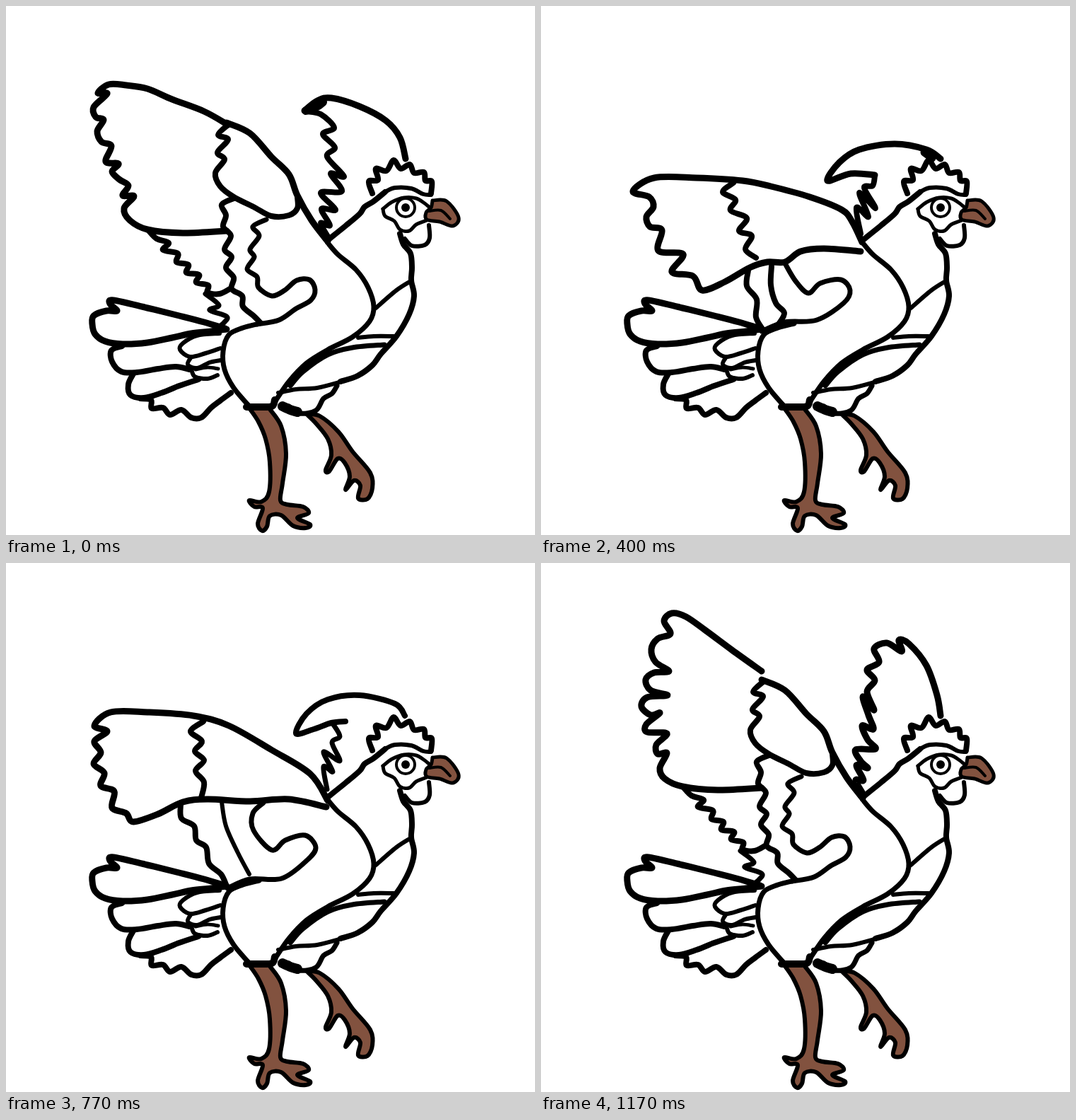
Recreate the animation shown at these times as an HTML page with a canvas. Size 748 by 748 pixels, loop 1.34 s.

```html
<!DOCTYPE html>
<html lang="en">
<head>
<meta charset="utf-8">
<title>Flapping bird</title>
<style>
html, body { margin: 0; width: 100%; height: 100%; overflow: hidden; background: #fff; }
canvas { display: block; width: 100vw; height: 100vh; }
</style>
</head>
<body>
<canvas id="stage" width="748" height="748"></canvas>
<script>
const ctx = document.getElementById('stage').getContext('2d');
const BROWN = '#82523f';

// Smooth curve through a few points
function curve(text) {
  const n = text.trim().split(/[\s,]+/).map(Number);
  const pts = [];
  for (let i = 0; i < n.length; i += 2) pts.push([n[i], n[i + 1]]);
  const path = new Path2D();
  path.moveTo(...pts[0]);
  for (let i = 0; i < pts.length - 1; i++) {
    const a = pts[i], b = pts[i + 1];
    const p = pts[i - 1] || a, q = pts[i + 2] || b;
    path.bezierCurveTo(
      a[0] + (b[0] - p[0]) / 6, a[1] + (b[1] - p[1]) / 6,
      b[0] - (q[0] - a[0]) / 6, b[1] - (q[1] - a[1]) / 6, b[0], b[1]);
  }
  return path;
}

const line = (width, text, fill) => ({ width, path: curve(text), fill });

function draw(parts) {
  for (const { width, path, fill } of parts) {
    if (fill) {
      ctx.fillStyle = fill;
      ctx.fill(path);
    }
    ctx.lineWidth = width;
    ctx.stroke(path);
  }
}

const tail = [
  line(9, '310,456 280,447 245,438 200,427 152,416 147,421 157,431 142,431 124,438 122,450 126,464 140,474 165,478 200,476 235,469 262,463 290,460 312,457'),
  line(8, '164,481 149,487 150,503 163,517 185,518 215,513 240,510 260,514'),
  line(8, '180,520 173,535 176,550 195,554 220,547 245,537 272,528'),
  line(8, '190,555 205,557 206,569 222,568 232,578 248,571 262,582 276,582 290,568 303,558 318,547'),
  line(6, '302,463 270,466 250,477 246,486 260,496 282,491 303,484'),
  line(6, '262,496 257,507 270,512 288,504 303,501'),
  line(6, '262,513 267,524 285,527 299,522'),
  line(5, '268,514 285,511 300,513')
];

const body = [
  line(7, '455,335 470,352 495,373 512,398 520,425 514,446 490,468 455,486 425,505 400,531 380,560'),
  line(7, '358,449 335,455 315,465 307,488 309,514 322,540 345,567'),
  line(10, '340,567 358,567 376,566 380,557'),
  line(8, '455,331 480,311 500,294 507,284 520,276 536,263'),
  line(6, '536,263 550,257 573,258 590,266 601,267'),
  line(8, '557,322 562,337 572,350 574,370 573,388 577,410 570,436 552,467 530,492 518,508 497,523 473,531'),
  line(6, '574,388 552,402 523,427'),
  line(6, '498,469 520,467 548,467'),
  line(7, '402,537 420,517 455,493 490,483 535,479'),
  line(6, '385,547 410,542 440,540 475,531'),
  line(7, '468,537 461,548 449,555 438,572 415,576 400,566'),
  line(14, '391,566 402,571 412,574')
];

const head = [
  line(8, '518,265 513,248 526,246 523,230 538,233 548,218 558,230 571,224 577,236 591,235 593,247 602,248 601,265'),
  line(5, '533,287 546,277 563,271 580,272 592,279 598,284'),
  line(5, '533,287 536,297 549,304 557,316 570,318 580,309 595,303'),
  line(6, '598,310 599,328 592,338 574,339 564,329'),
  line(5, '603,275 623,276 640,299 632,311 613,305 595,302 594,292 601,285 603,275', BROWN),
  line(4, '598,290 615,289 628,301')
];

const legs = [
  line(6, '345,570 357,588 367,612 373,645 372,687 361,701 344,699 351,708 363,710 356,732 362,742 369,736 373,721 389,720 406,735 424,738 430,733 412,724 428,717 420,708 398,705 388,699 391,675 396,633 389,594 373,570', BROWN),
  line(6, '425,577 444,580 470,602 490,630 515,660 518,682 511,697 498,696 501,678 492,671 480,684 486,665 479,646 469,640 457,658 452,656 460,635 455,612 439,591 425,577', BROWN)
];

// Pieces shared by the raised poses
const raised = [
  line(9, '312,165 345,180 375,213 400,238 412,268 432,303 455,333'),
  line(8, '314,168 300,182 314,189 299,207 309,217 296,236 303,255 322,270 350,284 375,297 400,296 412,286 412,270'),
  line(8, '202,318 213,329 230,335 222,345 243,350 241,362 258,366 255,377 273,380 269,391 286,395 285,405 302,407 318,399'),
  line(7, '282,407 301,423 288,430 312,439 308,448 298,456')
];
const layer = line(8, '322,272 305,281 311,296 307,312 318,325 309,344 319,355 311,370 322,384 319,400 334,410 335,425 350,438 360,448');
const arm = line(7, '368,302 349,312 358,325 345,344 351,355 341,372 355,383 357,398 376,410 394,402 411,388 429,387 437,401 431,416 410,428 386,444 355,450');
const lowArm = line(7, '345,364 360,389 378,406 395,392 424,387 437,402 428,420 390,444 345,447 312,460');

const poses = {
  top: {
    far: [line(9, '565,216 560,187 545,145 520,114 506,109 510,125 489,113 471,121 478,140 461,151 472,166 461,182 471,208 455,189 463,215 470,235 454,230 462,250 473,263 445,264 452,280 462,290 446,286 456,307 445,307 455,326')],
    near: [
      line(9, '312,153 270,123 235,97 205,76 185,71 174,82 183,100 165,107 156,122 162,140 181,153 160,155 148,165 155,180 179,187 150,190 142,203 155,215 168,212 149,228 150,239 178,241 163,257 165,270 178,269 168,290 175,305 200,316 250,321 312,318'),
      ...raised, layer, arm]
  },
  high: {
    far: [
      line(9, '565,216 557,186 537,162 500,142 460,130 440,134 422,148'),
      line(12, '424,148 440,142 448,136'),
      line(8, '425,149 445,153 464,172 448,181 465,200 454,213 478,241 459,237 475,262 445,264 466,288 446,287 458,310 445,307 455,326')],
    near: [
      line(9, '314,168 280,149 235,132 200,117 170,112 145,111 130,123 143,124 124,143 127,157 138,161 129,177 135,192 149,198 141,220 159,223 150,234 160,245 173,254 165,268 181,269 167,286 175,303 200,316 250,321 312,318'),
      ...raised, layer, arm]
  },
  tilt: {
    far: [
      line(9, '564,216 546,194 510,178 480,174 445,182 417,207'),
      line(7, '417,207 447,207 467,211 490,206'),
      line(7, '473,211 459,227 467,239 481,243 464,255 475,277 445,262 462,292 446,286 457,312 447,312')],
    near: [
      line(9, '438,303 425,267 410,240 385,207 340,180 270,159 215,150 160,149 115,165 97,184 108,196 94,218 108,233 106,240 126,246 117,267 133,270 156,263 155,251 200,249 250,240 300,227 350,225 388,221'),
      line(8, '270,162 262,175 244,180 250,195 244,214 256,224 259,237'),
      line(8, '298,229 305,245 326,266 360,284 395,293 426,291'),
      line(7, '300,234 298,247 308,267 302,284 302,300'),
      line(8, '166,258 170,276 184,292 210,291 240,294 270,301 305,311'),
      line(8, '182,294 204,309 204,325 220,334 226,350 246,357 245,371 263,382 260,399 274,409 283,430 308,444 312,454'),
      line(8, '365,300 400,296 436,303 453,320 455,334'),
      layer, arm]
  },
  mid: {
    far: [
      line(8, '563,216 563,201 540,185 500,178 460,184 430,205 418,234 438,233 453,225 465,239 464,220 456,207 472,210 491,207'),
      line(7, '465,238 479,243 467,253 472,276 450,269 462,293 451,290 456,315 450,325')],
    near: [
      line(9, '455,336 420,295 385,263 340,227 285,198 240,185 190,179 142,180 130,195 137,206 112,211 118,230 98,244 115,257 97,275 100,290 119,296 112,312 125,328 150,331 185,312 225,298 270,300 330,310 390,323 455,343'),
      line(8, '287,203 264,214 278,231 264,241 271,257 254,268 254,285 265,299'),
      line(8, '225,300 207,309 202,325 215,340 236,349 239,365 261,375 257,395 270,404 275,425 300,442 311,456'),
      line(6, '280,302 289,318 300,352 320,400 345,441'),
      line(7, '378,323 355,339 344,364 351,385 375,406 395,391 420,382 438,401 425,419 390,448 345,447 313,461')]
  },
  fall: {
    far: [
      line(8, '564,216 550,199 500,187 455,193 425,213 410,241 435,235 460,226 480,224'),
      line(7, '462,227 472,245 461,254 472,280 449,267 462,295 449,288 454,320')],
    near: [
      line(9, '455,336 430,298 375,264 315,230 265,216 200,211 148,211 125,230 143,238 125,252 134,268 124,284 139,297 134,315 153,323 150,346 170,354 180,366 215,355 250,338 285,334 345,337 400,334 453,345'),
      line(8, '279,224 261,238 277,252 267,266 280,279 268,294 280,310 276,332'),
      line(8, '247,341 248,361 266,372 269,392 283,402 287,425 304,440 312,457'),
      line(6, '305,338 311,372 328,410 344,440'),
      line(7, '364,339 349,354 350,378 376,406 395,392 423,385 438,402 426,420 390,446 345,447 313,460')]
  },
  low: {
    far: [
      line(9, '565,216 545,203 500,195 450,203 422,221 405,247 438,237 472,239'),
      line(11, '542,207 553,215'),
      line(8, '472,240 469,254 457,257 473,286 450,264 463,298 446,285 452,322')],
    near: [
      line(9, '454,334 440,305 425,288 380,270 325,255 285,247 220,243 160,243 130,262 153,270 159,284 149,298 154,312 171,317 166,346 201,351 185,376 215,382 228,402 260,390 295,370 320,362 345,362 367,347 400,343 452,347'),
      line(8, '272,250 257,263 275,274 268,289 291,300 280,318 298,325 289,344 304,356'),
      line(8, '293,374 291,396 305,415 304,440 314,458'),
      line(8, '326,368 325,395 332,420 344,434 336,450'),
      lowArm]
  },
  bottom: {
    far: [
      line(9, '565,216 540,210 495,205 450,216 420,236 405,262 440,251 472,252'),
      line(8, '472,252 458,264 471,286 450,272 462,299 447,290 452,322')],
    near: [
      line(9, '454,334 438,316 415,303 370,291 315,279 270,280 210,288 155,302 136,324 158,328 156,349 172,352 167,373 190,376 185,397 210,397 212,418 240,413 275,398 310,377 345,365 368,350 400,344 452,347', '#fff'),
      line(8, '275,283 261,296 280,307 273,323 294,332 284,350 305,357 303,378'),
      line(8, '300,387 297,406 307,424 306,444 314,458'),
      line(8, '327,372 326,396 333,420 345,435 336,450'),
      lowArm]
  }
};

const LOOP = 1340;
const steps = [
  [0, 'high'], [100, 'tilt'], [200, 'mid'], [300, 'fall'], [400, 'low'], [500, 'bottom'],
  [670, 'low'], [770, 'fall'], [870, 'mid'], [970, 'tilt'], [1070, 'high'], [1170, 'top']
];

function render(time) {
  const t = time % LOOP;
  const pose = poses[steps.filter(s => s[0] <= t).pop()[1]];
  ctx.fillStyle = '#fff';
  ctx.fillRect(0, 0, 748, 748);
  ctx.strokeStyle = '#000';
  ctx.lineCap = ctx.lineJoin = 'round';
  draw(pose.far);
  draw(tail);
  draw(legs);
  draw(body);
  draw(head);
  ctx.lineWidth = 4;
  ctx.beginPath();
  ctx.arc(565, 285, 13, 0, 7);
  ctx.stroke();
  ctx.fillStyle = '#000';
  ctx.beginPath();
  ctx.arc(565, 285, 6, 0, 7);
  ctx.fill();
  draw(pose.near);
}

const start = performance.now();
function tick() {
  render(performance.now() - start);
  requestAnimationFrame(tick);
}
tick();
</script>
</body>
</html>
```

**THE PROBLEM:** Find out how many lines in the entries above hold "poses", then reply with that figure and nothing else.

**EXERCISE OUTPUT:** 3